In addition, because games so often draw inspirations from previous works, many game creators believe that patent protections could stifle creativity in future games, Mr. Turner said. "A lot of them are anti-patents," he said. "And only in hindsight do they think patents are the proper thing to do when someone has stolen their idea."
Spry Fox, another independent game maker, tried suing. It had made a puzzle game for Facebook called Triple Town and then discovered a company called 6waves Lolapps released a very similar game in Apple's App Store called Yeti Town. In response, Spry Fox filed a copyright infringement lawsuit against 6waves Lolapps in January in United States District Court in Seattle.
In its complaint, Spry Fox argues that it had been in negotiations with 6waves Lolapps to publish Triple Town and had given private access to an early version of the game.
"It feels like the Wild West," said Daniel Cook, a chief creative officer of Spry Fox. "There are a lot of very, very powerful people. There's a lot of money. There are smaller companies, and there are also people who have learned from history that cloning is a valid business model, and they're going to build out entire companies around that concept."
Representatives from Gamenauts and 6waves were not immediately available for comment.
Many small game companies share a fear of one big game developer: Zynga, the publicly traded maker of popular games like FarmVille and Words With Friends. The sentiment among many small game makers is that it is a matter of when, not if, Zynga will clone a game after it becomes successful. In Zynga's offices, screenshots of competitors' games were sometimes taped to the wall, said two former employees who spoke on the condition of anonymity for fear of retribution, while management goaded teams to "fast-follow," or reproduce, their rivals' best features.
When asked about how it creates games, John Schappert, Zynga's chief operating officer, said he did not think of Zynga as a clone maker, but as an innovator. He said that Tiny Tower was not the first tower game, as many titles in this genre, like Sim Tower, had preceded it. He said Zynga's mission was to win over consumers with the best quality games of each genre.
The issue of copying, Mr. Schappert said, is not unique to games, but for the entertainment industry as a whole. He compared the game industry to the movie industry, where new films always borrow ideas from older ones.
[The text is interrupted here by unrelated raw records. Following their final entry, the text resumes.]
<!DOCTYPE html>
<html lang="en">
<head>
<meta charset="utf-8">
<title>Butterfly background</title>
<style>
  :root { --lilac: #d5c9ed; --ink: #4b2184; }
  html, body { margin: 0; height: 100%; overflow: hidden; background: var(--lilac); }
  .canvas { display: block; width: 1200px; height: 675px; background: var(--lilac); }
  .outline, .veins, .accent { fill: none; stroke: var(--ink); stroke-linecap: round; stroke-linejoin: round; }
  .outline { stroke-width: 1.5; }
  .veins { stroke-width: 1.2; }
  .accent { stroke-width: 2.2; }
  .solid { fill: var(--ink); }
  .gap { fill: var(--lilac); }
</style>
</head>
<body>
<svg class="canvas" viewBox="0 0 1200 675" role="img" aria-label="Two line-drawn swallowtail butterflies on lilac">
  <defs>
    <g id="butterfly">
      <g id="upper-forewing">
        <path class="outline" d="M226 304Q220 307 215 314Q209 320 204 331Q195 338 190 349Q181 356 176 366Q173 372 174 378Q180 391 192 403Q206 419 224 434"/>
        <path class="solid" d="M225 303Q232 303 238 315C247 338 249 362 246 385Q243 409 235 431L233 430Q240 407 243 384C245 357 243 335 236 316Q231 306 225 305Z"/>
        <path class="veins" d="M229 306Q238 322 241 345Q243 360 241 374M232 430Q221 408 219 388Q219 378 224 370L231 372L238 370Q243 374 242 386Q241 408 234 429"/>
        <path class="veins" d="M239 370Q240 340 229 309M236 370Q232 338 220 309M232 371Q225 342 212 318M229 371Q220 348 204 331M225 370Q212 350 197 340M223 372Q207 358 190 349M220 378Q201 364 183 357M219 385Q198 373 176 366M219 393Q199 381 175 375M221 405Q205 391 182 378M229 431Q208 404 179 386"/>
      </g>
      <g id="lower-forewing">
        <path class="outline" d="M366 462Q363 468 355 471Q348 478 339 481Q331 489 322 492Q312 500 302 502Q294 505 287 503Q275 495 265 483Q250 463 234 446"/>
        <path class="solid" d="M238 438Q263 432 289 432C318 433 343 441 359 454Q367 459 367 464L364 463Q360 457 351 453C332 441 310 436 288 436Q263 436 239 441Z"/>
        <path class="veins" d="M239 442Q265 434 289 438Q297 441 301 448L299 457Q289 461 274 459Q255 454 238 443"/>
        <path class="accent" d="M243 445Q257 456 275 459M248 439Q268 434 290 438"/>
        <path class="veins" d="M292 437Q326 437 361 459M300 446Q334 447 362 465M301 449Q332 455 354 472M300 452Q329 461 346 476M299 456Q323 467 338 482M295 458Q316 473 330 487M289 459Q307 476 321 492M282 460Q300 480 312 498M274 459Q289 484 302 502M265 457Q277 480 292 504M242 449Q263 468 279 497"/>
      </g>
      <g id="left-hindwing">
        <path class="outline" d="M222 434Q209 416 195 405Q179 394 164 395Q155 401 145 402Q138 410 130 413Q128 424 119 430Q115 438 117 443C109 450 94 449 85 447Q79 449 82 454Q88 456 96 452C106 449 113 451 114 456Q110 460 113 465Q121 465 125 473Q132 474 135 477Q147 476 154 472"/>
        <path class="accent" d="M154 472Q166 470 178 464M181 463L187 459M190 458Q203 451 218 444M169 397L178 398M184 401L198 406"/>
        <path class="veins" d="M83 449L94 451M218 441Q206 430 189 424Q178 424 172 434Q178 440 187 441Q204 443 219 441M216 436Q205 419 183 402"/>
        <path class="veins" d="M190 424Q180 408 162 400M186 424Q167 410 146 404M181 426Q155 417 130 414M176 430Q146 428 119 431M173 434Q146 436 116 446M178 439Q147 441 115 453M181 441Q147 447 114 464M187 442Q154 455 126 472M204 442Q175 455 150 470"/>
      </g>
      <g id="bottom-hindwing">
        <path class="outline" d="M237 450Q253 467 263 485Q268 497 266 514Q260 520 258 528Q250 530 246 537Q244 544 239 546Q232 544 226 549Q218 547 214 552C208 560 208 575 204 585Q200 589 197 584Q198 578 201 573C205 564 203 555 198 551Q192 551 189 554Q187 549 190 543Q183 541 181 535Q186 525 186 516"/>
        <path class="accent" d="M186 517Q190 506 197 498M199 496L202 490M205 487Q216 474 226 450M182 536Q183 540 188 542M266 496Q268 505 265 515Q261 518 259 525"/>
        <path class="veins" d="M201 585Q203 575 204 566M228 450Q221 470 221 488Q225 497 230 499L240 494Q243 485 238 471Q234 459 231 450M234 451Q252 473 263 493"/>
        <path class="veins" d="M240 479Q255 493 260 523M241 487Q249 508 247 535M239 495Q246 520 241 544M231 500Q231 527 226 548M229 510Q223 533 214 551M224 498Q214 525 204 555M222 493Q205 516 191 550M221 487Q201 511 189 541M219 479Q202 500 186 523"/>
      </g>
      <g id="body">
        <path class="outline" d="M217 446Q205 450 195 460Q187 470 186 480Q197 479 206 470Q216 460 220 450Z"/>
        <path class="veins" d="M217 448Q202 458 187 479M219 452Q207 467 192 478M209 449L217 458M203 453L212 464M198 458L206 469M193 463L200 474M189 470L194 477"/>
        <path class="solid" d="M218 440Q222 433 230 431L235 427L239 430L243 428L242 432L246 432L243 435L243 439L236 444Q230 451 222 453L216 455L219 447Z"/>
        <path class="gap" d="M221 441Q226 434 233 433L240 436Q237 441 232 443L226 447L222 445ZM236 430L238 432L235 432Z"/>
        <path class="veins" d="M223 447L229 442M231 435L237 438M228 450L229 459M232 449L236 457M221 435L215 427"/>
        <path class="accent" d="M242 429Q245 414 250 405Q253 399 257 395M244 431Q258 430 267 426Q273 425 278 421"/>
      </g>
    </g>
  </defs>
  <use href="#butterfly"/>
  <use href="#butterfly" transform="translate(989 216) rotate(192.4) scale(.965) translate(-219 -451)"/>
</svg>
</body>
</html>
"The winner is the one with the best ideas, the best script writing, the best actors, the best cinematography," he said. "It's the same thing here. We have to earn the engagement of the consumer. This is entertainment."
"Who's going to win?" Mr. Schappert asked. "The winners are going to be the consumers, because they're going to get the best game possible."
The founders of Vlambeer, the maker of Radical Fishing, said they disagreed that cloning was good for consumers. They said cloning would make it more difficult for small companies to take risks on new ideas, but easy for big companies to succeed by rehashing old ideas. As a result, all new games could look extremely alike and unoriginal.
"If we go into that sort of spiral we'll end up in a place where there's only cloners, and there's a limited amount of creativity happening," Mr. Ismail said. "That's the biggest horror scenario."
Zynga itself has fought the issue of cloning. In 2011, Zynga filed a lawsuit against Vostu, a Brazilian company, accusing it of blatantly copying Zynga's games.
In the end, NimbleBit resorted only to public shaming as a recourse. The maker of Tiny Tower published a graphic stacking screenshots of the two games side by side to show how closely they resembled each other.
NimbleBit wrote in the graphic: "Good luck with your game, we are looking forward to inspiring you with our future games!"
Evelyn M. Rusli contributed reporting.
First Published March 12, 2012 12:00 am